* Exercise objective *
Produce a word-for-word copy of the data below.

*** Opening Data provided ***

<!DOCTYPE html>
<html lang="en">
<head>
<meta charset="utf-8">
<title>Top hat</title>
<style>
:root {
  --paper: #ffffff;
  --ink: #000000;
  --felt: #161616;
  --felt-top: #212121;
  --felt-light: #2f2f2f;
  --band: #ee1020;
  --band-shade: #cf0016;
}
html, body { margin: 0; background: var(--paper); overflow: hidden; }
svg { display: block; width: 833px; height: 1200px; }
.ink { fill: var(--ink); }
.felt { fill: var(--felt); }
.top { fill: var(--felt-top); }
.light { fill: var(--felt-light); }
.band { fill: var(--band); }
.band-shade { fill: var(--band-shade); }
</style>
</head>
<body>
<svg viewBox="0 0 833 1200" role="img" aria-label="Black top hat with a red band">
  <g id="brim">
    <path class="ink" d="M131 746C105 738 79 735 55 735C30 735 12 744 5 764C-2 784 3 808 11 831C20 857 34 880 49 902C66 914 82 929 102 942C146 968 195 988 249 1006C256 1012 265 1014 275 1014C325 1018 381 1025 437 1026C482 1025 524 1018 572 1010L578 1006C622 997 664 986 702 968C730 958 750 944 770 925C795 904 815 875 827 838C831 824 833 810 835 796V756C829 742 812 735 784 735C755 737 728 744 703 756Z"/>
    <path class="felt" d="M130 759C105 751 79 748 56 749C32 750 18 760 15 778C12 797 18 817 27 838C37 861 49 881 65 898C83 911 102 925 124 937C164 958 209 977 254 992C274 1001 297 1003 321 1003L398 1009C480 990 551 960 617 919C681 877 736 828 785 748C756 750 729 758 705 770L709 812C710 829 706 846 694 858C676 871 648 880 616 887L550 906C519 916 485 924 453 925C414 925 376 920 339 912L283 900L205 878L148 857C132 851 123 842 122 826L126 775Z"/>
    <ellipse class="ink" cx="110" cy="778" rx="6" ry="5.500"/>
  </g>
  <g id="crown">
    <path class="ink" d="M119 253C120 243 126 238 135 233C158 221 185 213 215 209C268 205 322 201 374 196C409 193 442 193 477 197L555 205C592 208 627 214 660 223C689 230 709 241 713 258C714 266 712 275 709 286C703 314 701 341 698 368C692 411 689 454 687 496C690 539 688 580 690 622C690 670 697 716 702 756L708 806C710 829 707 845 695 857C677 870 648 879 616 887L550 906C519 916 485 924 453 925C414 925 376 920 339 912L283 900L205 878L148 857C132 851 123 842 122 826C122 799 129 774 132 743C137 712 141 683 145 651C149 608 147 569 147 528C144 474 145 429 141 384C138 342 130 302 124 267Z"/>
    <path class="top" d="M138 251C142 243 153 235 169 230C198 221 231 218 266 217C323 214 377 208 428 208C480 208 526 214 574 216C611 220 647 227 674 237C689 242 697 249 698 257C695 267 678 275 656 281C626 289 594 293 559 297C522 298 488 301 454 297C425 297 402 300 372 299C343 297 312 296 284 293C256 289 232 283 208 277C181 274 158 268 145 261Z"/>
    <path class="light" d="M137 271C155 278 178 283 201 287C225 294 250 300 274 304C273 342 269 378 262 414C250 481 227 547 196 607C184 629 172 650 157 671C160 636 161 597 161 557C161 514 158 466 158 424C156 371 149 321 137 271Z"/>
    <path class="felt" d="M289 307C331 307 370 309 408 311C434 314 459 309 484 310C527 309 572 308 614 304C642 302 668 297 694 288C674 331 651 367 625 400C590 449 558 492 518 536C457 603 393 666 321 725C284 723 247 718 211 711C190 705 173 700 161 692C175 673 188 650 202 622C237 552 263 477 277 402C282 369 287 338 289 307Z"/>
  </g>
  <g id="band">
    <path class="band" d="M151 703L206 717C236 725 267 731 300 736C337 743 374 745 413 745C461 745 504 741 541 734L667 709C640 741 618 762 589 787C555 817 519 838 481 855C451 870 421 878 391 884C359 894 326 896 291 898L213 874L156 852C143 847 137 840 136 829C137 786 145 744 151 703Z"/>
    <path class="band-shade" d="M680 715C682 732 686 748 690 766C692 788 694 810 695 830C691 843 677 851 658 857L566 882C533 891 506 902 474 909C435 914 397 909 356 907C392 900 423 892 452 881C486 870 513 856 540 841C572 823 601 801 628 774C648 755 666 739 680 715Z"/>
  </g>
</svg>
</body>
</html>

*** Closing Data provided ***

* Completed exercise *
<!DOCTYPE html>
<html lang="en">
<head>
<meta charset="utf-8">
<title>Top hat</title>
<style>
:root {
  --paper: #ffffff;
  --ink: #000000;
  --felt: #161616;
  --felt-top: #212121;
  --felt-light: #2f2f2f;
  --band: #ee1020;
  --band-shade: #cf0016;
}
html, body { margin: 0; background: var(--paper); overflow: hidden; }
svg { display: block; width: 833px; height: 1200px; }
.ink { fill: var(--ink); }
.felt { fill: var(--felt); }
.top { fill: var(--felt-top); }
.light { fill: var(--felt-light); }
.band { fill: var(--band); }
.band-shade { fill: var(--band-shade); }
</style>
</head>
<body>
<svg viewBox="0 0 833 1200" role="img" aria-label="Black top hat with a red band">
  <g id="brim">
    <path class="ink" d="M131 746C105 738 79 735 55 735C30 735 12 744 5 764C-2 784 3 808 11 831C20 857 34 880 49 902C66 914 82 929 102 942C146 968 195 988 249 1006C256 1012 265 1014 275 1014C325 1018 381 1025 437 1026C482 1025 524 1018 572 1010L578 1006C622 997 664 986 702 968C730 958 750 944 770 925C795 904 815 875 827 838C831 824 833 810 835 796V756C829 742 812 735 784 735C755 737 728 744 703 756Z"/>
    <path class="felt" d="M130 759C105 751 79 748 56 749C32 750 18 760 15 778C12 797 18 817 27 838C37 861 49 881 65 898C83 911 102 925 124 937C164 958 209 977 254 992C274 1001 297 1003 321 1003L398 1009C480 990 551 960 617 919C681 877 736 828 785 748C756 750 729 758 705 770L709 812C710 829 706 846 694 858C676 871 648 880 616 887L550 906C519 916 485 924 453 925C414 925 376 920 339 912L283 900L205 878L148 857C132 851 123 842 122 826L126 775Z"/>
    <ellipse class="ink" cx="110" cy="778" rx="6" ry="5.500"/>
  </g>
  <g id="crown">
    <path class="ink" d="M119 253C120 243 126 238 135 233C158 221 185 213 215 209C268 205 322 201 374 196C409 193 442 193 477 197L555 205C592 208 627 214 660 223C689 230 709 241 713 258C714 266 712 275 709 286C703 314 701 341 698 368C692 411 689 454 687 496C690 539 688 580 690 622C690 670 697 716 702 756L708 806C710 829 707 845 695 857C677 870 648 879 616 887L550 906C519 916 485 924 453 925C414 925 376 920 339 912L283 900L205 878L148 857C132 851 123 842 122 826C122 799 129 774 132 743C137 712 141 683 145 651C149 608 147 569 147 528C144 474 145 429 141 384C138 342 130 302 124 267Z"/>
    <path class="top" d="M138 251C142 243 153 235 169 230C198 221 231 218 266 217C323 214 377 208 428 208C480 208 526 214 574 216C611 220 647 227 674 237C689 242 697 249 698 257C695 267 678 275 656 281C626 289 594 293 559 297C522 298 488 301 454 297C425 297 402 300 372 299C343 297 312 296 284 293C256 289 232 283 208 277C181 274 158 268 145 261Z"/>
    <path class="light" d="M137 271C155 278 178 283 201 287C225 294 250 300 274 304C273 342 269 378 262 414C250 481 227 547 196 607C184 629 172 650 157 671C160 636 161 597 161 557C161 514 158 466 158 424C156 371 149 321 137 271Z"/>
    <path class="felt" d="M289 307C331 307 370 309 408 311C434 314 459 309 484 310C527 309 572 308 614 304C642 302 668 297 694 288C674 331 651 367 625 400C590 449 558 492 518 536C457 603 393 666 321 725C284 723 247 718 211 711C190 705 173 700 161 692C175 673 188 650 202 622C237 552 263 477 277 402C282 369 287 338 289 307Z"/>
  </g>
  <g id="band">
    <path class="band" d="M151 703L206 717C236 725 267 731 300 736C337 743 374 745 413 745C461 745 504 741 541 734L667 709C640 741 618 762 589 787C555 817 519 838 481 855C451 870 421 878 391 884C359 894 326 896 291 898L213 874L156 852C143 847 137 840 136 829C137 786 145 744 151 703Z"/>
    <path class="band-shade" d="M680 715C682 732 686 748 690 766C692 788 694 810 695 830C691 843 677 851 658 857L566 882C533 891 506 902 474 909C435 914 397 909 356 907C392 900 423 892 452 881C486 870 513 856 540 841C572 823 601 801 628 774C648 755 666 739 680 715Z"/>
  </g>
</svg>
</body>
</html>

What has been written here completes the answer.